What happens if we make some changes to on Or another collaborator makes changes to it. How do we get these changes back into our local repository? We will learn just that in this step.

So, I realized that I forgot to add a link to UNO’s Cybersecurity programs in the file. So I will make these changes and commit those changes on itself.

  1. First, click on file on Github and then click the edit option as shown below:


  2. Make changes, add a commit message and click Commit changes


  3. See changes in your file


Now the remote repository is one commit ahead of the local repository. To bring the local repository up to speed, we use the following command in a terminal. This single command fetches remote changes (git fetch) and merges them (git merge) into your local repository.

git pull

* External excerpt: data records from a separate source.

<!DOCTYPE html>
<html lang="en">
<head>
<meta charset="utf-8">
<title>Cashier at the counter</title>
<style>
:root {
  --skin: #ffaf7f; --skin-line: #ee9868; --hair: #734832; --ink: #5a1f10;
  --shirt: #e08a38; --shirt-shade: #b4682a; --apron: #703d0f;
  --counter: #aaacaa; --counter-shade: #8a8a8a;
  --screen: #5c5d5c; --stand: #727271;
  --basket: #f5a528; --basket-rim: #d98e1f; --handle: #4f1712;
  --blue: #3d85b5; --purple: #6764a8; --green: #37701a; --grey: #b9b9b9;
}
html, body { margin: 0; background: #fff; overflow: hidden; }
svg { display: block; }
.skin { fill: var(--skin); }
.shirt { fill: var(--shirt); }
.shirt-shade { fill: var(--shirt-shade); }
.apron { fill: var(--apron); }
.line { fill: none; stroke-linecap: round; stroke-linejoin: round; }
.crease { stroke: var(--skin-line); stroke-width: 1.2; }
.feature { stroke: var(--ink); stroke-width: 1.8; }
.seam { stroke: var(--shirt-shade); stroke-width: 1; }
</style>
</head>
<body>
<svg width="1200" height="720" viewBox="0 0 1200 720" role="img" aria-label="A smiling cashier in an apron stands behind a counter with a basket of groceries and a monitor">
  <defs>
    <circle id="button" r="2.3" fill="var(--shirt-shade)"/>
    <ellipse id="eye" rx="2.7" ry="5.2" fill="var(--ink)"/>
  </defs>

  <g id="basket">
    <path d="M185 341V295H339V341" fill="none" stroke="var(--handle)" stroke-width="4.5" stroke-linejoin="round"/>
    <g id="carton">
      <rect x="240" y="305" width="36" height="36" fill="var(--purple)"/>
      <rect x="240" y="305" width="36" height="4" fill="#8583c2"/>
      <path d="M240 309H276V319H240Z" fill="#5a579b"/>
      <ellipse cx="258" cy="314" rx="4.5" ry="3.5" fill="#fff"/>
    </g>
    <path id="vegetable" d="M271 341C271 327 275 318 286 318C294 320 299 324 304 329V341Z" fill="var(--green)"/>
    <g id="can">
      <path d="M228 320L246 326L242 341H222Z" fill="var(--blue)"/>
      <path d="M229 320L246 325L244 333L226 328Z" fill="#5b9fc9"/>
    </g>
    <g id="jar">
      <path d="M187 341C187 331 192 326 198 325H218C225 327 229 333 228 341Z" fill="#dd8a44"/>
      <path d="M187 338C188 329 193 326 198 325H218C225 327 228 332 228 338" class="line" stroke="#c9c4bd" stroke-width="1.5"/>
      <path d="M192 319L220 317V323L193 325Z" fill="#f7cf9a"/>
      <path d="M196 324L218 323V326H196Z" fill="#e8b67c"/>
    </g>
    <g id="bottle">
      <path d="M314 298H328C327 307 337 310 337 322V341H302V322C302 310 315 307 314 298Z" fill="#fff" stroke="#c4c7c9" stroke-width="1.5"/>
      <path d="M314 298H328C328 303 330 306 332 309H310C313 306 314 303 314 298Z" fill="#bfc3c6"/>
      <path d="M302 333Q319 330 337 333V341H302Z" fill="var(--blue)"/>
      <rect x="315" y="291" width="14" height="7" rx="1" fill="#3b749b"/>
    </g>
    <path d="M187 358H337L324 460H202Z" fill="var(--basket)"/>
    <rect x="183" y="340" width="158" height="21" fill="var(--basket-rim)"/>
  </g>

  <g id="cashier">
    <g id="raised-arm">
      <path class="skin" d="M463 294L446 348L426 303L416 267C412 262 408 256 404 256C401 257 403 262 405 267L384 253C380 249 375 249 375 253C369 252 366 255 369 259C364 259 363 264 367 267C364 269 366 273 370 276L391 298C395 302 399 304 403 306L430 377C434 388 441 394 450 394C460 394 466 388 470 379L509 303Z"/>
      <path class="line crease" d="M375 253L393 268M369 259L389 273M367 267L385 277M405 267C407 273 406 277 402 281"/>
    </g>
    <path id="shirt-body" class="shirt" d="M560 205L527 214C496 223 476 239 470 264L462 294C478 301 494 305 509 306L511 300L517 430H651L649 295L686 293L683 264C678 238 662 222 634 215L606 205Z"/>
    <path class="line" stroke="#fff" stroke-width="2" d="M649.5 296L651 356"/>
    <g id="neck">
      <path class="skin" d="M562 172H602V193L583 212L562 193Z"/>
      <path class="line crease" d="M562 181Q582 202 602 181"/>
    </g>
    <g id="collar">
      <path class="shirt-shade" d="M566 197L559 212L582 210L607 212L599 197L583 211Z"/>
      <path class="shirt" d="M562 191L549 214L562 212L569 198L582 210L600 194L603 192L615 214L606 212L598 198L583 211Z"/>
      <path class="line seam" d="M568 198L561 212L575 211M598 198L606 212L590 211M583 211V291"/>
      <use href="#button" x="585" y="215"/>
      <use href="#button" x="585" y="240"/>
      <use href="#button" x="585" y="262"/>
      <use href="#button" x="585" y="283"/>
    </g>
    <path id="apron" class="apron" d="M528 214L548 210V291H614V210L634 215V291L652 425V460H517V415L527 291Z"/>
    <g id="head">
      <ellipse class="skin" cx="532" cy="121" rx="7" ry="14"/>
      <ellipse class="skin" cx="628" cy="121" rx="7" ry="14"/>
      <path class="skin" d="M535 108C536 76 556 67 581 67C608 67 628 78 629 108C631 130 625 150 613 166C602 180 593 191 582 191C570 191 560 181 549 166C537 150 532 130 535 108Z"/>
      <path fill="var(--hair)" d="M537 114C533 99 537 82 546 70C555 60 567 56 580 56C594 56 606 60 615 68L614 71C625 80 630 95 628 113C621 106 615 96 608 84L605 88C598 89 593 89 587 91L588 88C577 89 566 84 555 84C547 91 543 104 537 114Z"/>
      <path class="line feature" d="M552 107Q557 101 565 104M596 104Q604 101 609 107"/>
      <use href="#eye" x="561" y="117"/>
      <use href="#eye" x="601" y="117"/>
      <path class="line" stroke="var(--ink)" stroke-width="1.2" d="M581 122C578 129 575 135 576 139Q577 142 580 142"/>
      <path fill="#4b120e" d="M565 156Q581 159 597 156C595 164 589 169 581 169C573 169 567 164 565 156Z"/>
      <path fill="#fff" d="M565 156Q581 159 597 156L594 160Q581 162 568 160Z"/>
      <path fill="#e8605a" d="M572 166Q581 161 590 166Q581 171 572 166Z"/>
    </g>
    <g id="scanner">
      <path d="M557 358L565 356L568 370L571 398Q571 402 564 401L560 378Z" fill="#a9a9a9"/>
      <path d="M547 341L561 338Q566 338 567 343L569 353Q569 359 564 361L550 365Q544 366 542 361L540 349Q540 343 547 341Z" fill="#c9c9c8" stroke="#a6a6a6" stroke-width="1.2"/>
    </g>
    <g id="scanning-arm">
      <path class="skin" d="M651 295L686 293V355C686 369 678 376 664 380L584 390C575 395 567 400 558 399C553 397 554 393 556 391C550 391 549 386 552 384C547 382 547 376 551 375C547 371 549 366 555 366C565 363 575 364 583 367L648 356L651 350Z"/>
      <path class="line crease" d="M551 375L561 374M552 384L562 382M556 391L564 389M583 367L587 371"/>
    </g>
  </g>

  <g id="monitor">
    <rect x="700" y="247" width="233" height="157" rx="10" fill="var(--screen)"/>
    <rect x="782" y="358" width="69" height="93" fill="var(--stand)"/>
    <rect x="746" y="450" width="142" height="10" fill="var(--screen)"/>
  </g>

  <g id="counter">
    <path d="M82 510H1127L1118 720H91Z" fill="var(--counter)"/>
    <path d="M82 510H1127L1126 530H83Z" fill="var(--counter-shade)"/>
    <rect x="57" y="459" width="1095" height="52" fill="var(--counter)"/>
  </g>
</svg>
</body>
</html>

Sidebar: If a repository has linked sub-modules (e.g. nebraska-gencyber), add the following recursion flags to clone and pull changes from the sub-modules as well:
git clone --recursive
git pull --recurse-submodules

Continuing with the lesson, if we look at our local README.MD file in windows explorer, it should have the updated link.

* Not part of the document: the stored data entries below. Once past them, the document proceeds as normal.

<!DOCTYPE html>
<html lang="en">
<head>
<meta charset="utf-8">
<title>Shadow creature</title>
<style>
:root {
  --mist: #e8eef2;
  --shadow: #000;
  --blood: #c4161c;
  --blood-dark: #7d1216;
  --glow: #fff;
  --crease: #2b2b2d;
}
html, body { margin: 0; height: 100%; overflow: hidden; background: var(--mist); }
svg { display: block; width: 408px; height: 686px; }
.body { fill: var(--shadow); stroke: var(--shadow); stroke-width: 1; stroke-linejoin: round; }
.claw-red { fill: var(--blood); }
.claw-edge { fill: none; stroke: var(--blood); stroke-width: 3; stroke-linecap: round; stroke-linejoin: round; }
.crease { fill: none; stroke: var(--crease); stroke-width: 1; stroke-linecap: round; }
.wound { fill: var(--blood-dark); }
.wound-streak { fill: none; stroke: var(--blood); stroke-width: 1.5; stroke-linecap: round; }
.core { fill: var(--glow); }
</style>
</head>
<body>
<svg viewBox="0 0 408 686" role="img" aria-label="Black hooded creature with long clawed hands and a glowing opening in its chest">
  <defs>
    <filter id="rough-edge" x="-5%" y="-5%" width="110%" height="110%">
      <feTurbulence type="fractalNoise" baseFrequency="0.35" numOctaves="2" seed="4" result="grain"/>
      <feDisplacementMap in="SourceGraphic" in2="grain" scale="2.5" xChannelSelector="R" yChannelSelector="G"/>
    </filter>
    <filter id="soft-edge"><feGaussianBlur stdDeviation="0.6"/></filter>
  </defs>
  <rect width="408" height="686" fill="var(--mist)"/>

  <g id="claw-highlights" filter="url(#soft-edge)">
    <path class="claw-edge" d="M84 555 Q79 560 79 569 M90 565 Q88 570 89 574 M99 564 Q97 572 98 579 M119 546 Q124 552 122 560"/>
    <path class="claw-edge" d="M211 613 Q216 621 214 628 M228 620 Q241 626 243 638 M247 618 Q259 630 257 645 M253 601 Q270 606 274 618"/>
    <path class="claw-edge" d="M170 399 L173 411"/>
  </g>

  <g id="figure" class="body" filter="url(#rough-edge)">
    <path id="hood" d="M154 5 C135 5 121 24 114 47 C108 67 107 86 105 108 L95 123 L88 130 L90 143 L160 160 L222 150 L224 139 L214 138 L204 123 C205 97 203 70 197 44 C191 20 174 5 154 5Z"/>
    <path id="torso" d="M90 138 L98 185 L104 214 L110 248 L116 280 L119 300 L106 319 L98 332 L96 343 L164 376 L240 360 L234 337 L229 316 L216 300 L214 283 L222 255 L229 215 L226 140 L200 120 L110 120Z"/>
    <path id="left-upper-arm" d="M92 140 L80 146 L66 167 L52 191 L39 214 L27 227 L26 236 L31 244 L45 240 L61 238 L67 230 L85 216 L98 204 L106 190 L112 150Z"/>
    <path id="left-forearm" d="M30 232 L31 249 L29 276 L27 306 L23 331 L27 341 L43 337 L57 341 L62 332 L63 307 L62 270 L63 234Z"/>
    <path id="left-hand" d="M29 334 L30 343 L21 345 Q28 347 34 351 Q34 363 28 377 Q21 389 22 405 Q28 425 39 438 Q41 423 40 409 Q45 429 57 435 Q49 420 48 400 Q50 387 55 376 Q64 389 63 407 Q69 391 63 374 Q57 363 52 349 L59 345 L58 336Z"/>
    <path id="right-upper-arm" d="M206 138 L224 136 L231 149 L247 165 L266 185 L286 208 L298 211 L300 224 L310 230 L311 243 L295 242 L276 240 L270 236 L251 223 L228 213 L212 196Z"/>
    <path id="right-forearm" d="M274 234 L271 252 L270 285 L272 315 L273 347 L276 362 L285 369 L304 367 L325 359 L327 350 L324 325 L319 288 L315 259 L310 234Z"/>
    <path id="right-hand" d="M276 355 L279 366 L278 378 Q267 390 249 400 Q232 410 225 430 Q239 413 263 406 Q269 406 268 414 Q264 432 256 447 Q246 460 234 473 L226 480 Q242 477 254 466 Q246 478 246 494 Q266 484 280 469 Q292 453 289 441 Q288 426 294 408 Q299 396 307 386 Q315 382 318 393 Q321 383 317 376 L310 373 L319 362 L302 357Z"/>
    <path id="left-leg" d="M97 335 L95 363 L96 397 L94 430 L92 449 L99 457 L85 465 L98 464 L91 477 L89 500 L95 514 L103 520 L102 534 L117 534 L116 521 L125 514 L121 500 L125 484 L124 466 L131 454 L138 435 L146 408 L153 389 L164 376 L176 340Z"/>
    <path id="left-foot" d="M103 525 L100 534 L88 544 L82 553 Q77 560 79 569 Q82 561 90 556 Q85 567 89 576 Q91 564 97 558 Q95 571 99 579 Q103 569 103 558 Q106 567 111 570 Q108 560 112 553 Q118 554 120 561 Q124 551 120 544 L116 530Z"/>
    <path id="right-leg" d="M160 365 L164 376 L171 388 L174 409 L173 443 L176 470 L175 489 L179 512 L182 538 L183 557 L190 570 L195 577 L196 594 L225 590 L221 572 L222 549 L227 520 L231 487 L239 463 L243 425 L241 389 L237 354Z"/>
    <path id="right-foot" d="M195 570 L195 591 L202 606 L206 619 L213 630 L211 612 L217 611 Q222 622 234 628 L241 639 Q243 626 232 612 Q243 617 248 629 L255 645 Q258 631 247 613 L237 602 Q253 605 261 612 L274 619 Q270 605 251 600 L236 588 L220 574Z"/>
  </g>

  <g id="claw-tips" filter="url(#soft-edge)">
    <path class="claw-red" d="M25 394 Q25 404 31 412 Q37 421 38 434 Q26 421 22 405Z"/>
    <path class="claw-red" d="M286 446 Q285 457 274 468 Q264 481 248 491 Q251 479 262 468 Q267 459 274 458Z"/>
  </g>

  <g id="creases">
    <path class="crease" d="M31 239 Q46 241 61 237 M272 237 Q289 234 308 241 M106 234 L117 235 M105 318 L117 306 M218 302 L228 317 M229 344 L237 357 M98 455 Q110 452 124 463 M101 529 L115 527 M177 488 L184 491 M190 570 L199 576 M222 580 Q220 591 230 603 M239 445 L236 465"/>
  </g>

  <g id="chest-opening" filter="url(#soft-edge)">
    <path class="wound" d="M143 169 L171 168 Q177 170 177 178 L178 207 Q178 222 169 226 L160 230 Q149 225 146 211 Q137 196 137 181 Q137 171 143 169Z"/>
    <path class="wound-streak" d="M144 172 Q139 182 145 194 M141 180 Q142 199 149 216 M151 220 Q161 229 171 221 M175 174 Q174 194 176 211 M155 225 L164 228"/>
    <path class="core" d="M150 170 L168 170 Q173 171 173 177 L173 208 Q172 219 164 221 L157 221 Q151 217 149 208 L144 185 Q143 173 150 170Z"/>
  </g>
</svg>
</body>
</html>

At this point, you know enough to keep both the local and remote repositories synchronized.

As long as you always pull before making changes and keep pushing any new changes - you will avoid most merge conflicts that can occur.

If you are interested in learning more about complex team interaction scenarios - you may want to explore a concept called branching that avoids most merge conflicts; for more information about merge conflicts see:


You are now ready to explore the wonderful world of open source on Github. Enjoy and make your own contributions!


Initialize a new repository

In previous steps we assumed that a repository existed on Github. What if you wanted to start a repository on your local computer? If you need to create a new repository you would just navigate to the folder (using the cd command) containing the files you wish to version control and then use the init command.

In the commands below, I will first create a new directory and then initialize a git repository within that directory. Git will then allow you to keep track all the files in that directory with version control.

# Create a new directory
mkdir test
# Switch to that directory
cd test
# Initialize a new git repository
git init

That’s it! This directory is now ready for version control using git. This is useful if you are creating new files from scratch. You can also push newly tracked files such to a remote repository hosted on Github. The steps are the same as we saw for repositories cloned from Github.

Git your engines ready!

Github Primer Quiz

Cybersecurity First Principles Reflections

Developers often design Github repositories, to be self-contained modules. These modules are then put in or taken out of a bigger project. During build time these components are composed to create an integrated system. This strategy facilitates Modularization. Following this principle allows globally distributed teams to collaborate and locate faulty components.

Finally, Github repositories separate source code from other resources. This separation allows long term archival and maintenance of a codebase, separate from its dependencies. Domain Separation enables the management of source code versions that target different products and operating environments.


Additional Resources


Lead Author




Nebraska GenCyber Creative Commons License
is licensed under a Creative Commons Attribution-NonCommercial-ShareAlike 4.0 International License.

Overall content: Copyright (C) 2017-2018 Dr. Matthew L. Hale, Dr. Robin Gandhi, Dr. Briana B. Morrison, and Doug Rausch.

Lesson content: Copyright (C) Robin Gandhi 2017-2018.
Creative Commons License
This lesson is licensed by the author under a Creative Commons Attribution-NonCommercial-ShareAlike 4.0 International License.